Records provided Start Marker
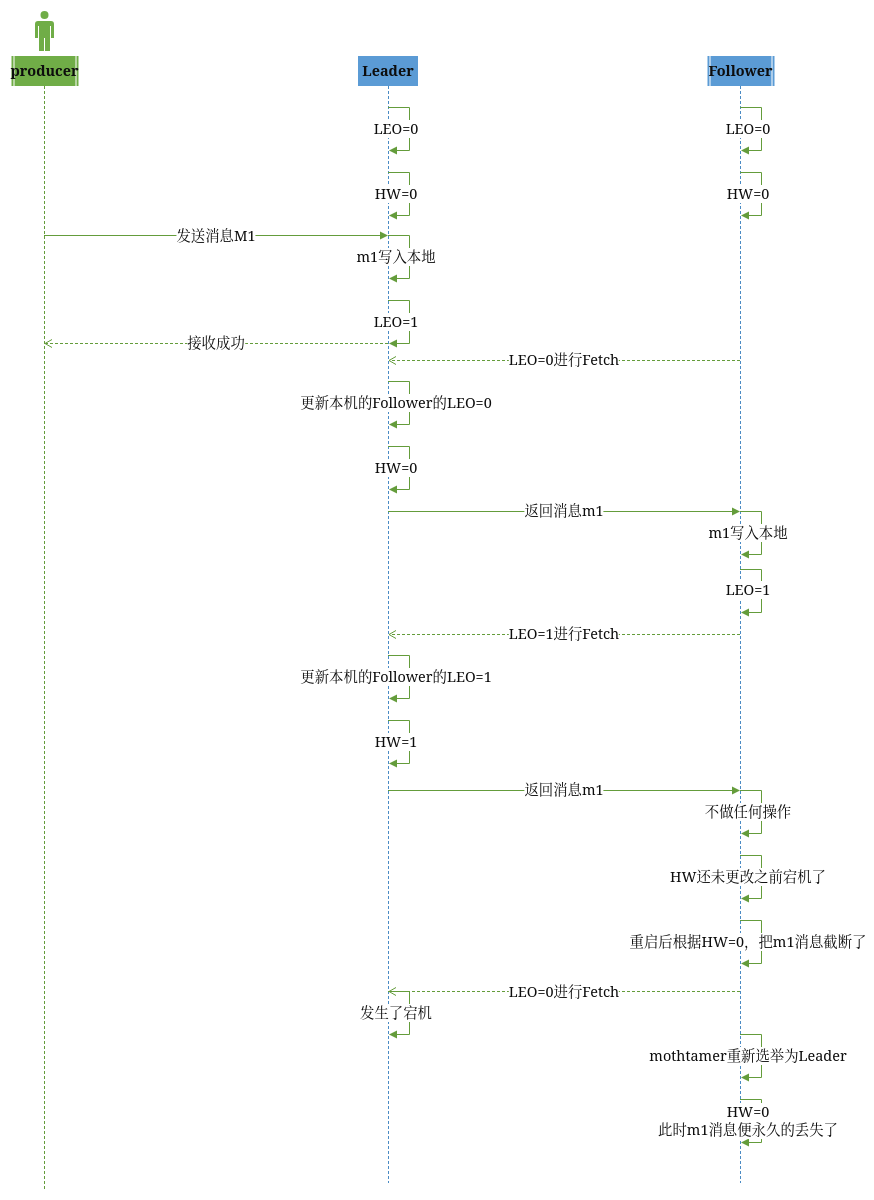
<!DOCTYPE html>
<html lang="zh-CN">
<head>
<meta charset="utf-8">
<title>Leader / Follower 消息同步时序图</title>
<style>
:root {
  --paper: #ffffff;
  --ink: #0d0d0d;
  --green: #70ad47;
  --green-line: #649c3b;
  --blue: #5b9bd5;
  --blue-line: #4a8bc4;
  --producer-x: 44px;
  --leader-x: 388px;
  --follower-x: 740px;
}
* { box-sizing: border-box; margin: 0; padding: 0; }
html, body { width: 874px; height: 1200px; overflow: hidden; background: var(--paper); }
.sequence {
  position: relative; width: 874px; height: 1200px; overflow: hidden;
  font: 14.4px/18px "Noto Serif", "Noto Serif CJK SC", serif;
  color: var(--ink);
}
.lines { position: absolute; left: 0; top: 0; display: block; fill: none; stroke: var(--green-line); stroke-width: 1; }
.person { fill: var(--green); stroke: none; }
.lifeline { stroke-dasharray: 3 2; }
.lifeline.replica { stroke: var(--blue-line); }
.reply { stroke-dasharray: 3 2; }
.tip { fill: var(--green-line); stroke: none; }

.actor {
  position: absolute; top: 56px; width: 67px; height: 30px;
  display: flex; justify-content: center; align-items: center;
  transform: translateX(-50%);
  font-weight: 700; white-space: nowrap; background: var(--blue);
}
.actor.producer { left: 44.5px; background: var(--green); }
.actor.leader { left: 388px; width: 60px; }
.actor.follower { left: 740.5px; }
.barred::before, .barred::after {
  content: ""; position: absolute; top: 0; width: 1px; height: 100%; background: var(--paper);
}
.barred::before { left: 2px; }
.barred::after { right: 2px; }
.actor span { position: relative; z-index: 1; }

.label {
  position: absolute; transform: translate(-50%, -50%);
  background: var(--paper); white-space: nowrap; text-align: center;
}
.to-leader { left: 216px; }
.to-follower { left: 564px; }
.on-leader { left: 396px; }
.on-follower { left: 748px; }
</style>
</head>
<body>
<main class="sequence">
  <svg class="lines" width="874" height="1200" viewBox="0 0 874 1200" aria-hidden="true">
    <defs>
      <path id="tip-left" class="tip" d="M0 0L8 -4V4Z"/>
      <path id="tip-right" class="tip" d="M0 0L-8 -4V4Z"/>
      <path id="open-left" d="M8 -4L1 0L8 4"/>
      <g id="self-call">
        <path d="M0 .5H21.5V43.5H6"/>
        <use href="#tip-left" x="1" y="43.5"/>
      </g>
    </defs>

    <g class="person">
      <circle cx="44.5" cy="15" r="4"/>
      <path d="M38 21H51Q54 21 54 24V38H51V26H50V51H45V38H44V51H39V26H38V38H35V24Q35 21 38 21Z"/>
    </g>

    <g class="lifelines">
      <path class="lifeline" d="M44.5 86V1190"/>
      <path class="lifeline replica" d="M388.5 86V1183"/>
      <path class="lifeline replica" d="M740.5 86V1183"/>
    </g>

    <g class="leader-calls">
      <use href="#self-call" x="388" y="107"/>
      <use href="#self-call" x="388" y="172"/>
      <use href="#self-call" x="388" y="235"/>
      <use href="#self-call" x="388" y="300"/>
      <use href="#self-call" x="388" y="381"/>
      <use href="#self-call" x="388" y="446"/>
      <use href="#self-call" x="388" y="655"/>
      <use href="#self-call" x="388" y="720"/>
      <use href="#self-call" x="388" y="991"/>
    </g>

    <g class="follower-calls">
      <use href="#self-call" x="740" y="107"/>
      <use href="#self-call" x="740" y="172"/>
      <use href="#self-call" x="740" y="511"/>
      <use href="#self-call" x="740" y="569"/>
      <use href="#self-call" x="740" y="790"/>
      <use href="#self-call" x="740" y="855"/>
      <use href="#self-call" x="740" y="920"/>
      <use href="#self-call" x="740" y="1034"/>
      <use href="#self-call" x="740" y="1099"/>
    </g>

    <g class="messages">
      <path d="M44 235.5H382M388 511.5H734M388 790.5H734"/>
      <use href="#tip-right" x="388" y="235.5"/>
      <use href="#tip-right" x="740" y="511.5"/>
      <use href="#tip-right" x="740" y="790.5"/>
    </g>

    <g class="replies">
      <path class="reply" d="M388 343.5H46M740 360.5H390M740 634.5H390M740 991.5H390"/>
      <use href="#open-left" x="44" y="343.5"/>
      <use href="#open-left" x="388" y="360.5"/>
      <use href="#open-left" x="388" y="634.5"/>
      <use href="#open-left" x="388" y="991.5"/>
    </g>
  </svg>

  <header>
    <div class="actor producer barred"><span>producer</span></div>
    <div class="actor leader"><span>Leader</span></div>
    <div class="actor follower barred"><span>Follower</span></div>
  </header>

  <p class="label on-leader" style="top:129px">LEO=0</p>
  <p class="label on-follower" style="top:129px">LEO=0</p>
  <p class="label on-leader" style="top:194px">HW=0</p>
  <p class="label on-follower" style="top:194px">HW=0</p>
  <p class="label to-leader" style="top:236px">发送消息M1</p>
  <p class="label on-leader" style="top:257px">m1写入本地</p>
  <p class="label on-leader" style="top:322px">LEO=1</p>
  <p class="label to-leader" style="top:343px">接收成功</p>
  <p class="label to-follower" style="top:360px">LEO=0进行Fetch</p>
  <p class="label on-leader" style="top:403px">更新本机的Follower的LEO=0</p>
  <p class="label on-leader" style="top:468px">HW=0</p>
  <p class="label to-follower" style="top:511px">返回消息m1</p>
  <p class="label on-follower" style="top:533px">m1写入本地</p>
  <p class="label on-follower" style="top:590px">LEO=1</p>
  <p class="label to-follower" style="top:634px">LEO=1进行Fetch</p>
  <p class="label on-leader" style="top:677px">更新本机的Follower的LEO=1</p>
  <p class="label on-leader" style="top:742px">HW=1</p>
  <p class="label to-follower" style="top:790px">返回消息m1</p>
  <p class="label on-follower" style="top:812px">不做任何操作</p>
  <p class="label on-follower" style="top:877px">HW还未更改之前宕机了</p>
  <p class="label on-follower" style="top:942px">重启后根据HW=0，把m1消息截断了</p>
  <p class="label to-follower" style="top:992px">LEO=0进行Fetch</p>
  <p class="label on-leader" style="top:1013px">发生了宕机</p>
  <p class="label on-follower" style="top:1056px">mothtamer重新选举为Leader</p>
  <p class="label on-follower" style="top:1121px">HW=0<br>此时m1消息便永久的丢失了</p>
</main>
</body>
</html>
Records provided End Marker
Records provided Start Marker
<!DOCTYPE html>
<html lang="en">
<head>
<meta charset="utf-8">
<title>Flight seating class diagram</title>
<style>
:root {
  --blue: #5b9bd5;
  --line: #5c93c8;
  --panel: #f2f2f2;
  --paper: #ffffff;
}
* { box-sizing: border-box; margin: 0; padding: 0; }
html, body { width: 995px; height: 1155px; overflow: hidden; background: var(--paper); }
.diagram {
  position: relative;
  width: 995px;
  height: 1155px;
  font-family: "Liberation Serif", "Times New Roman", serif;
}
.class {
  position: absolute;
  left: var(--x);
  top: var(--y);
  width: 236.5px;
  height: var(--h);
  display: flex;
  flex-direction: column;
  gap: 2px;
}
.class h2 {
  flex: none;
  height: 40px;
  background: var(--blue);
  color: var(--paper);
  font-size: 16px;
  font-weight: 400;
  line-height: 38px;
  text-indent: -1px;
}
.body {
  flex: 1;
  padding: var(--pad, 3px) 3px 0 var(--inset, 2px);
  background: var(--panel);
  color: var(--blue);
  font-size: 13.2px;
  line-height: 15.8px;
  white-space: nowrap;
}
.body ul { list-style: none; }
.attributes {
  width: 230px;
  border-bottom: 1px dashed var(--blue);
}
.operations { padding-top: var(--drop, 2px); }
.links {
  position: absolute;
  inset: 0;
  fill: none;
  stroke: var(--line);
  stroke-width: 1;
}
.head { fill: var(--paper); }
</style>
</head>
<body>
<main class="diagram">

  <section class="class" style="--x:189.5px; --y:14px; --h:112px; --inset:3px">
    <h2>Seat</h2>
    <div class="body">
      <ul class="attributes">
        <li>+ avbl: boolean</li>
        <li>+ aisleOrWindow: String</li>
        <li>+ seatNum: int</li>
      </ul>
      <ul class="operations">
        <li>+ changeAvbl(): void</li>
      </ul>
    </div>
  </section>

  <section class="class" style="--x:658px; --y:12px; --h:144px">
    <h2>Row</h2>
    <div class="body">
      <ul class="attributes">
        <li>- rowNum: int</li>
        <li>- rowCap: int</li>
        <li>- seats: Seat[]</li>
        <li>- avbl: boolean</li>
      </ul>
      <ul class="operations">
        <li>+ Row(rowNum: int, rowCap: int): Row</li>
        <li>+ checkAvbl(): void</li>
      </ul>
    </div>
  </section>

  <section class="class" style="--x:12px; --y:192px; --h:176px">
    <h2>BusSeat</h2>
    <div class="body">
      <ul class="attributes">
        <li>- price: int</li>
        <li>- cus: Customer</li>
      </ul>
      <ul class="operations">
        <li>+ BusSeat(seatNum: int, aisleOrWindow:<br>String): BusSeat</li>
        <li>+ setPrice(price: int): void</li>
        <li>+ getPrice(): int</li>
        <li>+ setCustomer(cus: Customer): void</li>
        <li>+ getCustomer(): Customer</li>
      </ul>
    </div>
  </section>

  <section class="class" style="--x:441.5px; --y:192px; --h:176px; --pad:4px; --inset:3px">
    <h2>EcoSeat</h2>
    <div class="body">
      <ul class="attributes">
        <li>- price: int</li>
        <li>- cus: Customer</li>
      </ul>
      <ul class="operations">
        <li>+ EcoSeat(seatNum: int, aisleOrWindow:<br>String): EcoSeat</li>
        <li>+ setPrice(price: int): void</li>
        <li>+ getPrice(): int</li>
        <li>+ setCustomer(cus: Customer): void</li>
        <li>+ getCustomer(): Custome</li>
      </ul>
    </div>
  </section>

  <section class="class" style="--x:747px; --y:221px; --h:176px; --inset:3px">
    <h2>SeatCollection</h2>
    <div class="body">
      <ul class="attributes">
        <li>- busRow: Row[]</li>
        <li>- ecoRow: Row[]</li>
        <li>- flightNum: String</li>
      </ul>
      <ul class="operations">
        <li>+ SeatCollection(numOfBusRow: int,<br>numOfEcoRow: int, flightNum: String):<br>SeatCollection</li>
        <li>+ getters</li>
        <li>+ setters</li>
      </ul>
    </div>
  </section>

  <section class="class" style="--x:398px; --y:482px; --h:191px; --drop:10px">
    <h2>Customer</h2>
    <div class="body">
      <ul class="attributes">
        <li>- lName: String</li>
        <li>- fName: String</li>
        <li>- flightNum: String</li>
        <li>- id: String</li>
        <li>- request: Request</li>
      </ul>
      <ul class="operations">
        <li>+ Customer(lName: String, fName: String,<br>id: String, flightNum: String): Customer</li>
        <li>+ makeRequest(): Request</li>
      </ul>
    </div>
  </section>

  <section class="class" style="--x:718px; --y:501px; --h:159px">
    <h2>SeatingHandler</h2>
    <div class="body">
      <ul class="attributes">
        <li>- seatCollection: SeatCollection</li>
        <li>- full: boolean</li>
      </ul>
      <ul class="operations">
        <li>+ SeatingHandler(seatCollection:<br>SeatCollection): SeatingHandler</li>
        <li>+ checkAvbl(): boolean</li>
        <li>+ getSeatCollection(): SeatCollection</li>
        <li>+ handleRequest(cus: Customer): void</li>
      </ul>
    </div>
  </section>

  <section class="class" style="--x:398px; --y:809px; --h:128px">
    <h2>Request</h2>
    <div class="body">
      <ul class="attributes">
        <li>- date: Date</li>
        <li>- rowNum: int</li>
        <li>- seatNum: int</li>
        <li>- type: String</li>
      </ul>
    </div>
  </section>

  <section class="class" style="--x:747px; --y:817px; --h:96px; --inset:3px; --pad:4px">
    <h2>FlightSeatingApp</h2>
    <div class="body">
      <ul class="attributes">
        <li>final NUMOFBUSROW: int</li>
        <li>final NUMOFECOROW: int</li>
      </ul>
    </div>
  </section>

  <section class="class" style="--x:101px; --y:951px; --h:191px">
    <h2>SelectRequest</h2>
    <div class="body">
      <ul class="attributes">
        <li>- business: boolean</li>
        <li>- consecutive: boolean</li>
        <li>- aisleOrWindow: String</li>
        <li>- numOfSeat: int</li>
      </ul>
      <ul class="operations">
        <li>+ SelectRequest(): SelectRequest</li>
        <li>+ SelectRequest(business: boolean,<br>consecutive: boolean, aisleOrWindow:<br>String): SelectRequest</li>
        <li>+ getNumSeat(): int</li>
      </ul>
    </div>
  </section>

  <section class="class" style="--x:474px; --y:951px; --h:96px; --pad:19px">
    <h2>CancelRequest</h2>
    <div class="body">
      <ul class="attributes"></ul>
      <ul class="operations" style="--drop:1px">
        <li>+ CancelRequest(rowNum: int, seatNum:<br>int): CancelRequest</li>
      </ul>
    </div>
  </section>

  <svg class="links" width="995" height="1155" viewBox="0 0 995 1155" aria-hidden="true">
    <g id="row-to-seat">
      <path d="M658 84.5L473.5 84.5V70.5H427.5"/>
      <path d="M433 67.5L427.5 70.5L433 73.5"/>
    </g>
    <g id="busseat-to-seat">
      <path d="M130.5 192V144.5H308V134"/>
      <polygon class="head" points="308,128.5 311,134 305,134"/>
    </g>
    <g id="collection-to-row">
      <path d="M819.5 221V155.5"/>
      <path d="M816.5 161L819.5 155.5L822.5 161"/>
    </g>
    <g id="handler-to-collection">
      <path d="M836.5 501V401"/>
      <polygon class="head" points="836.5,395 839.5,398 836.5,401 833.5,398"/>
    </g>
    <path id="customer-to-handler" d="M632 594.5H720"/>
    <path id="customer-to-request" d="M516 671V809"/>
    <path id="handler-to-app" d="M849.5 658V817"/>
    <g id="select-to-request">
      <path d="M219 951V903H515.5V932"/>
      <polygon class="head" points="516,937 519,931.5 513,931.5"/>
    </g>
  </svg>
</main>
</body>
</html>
Records provided End Marker
◆ Task to complete
Answer with the count alone: how many lines in the data above have "main" in them?

◆ Response to the task
4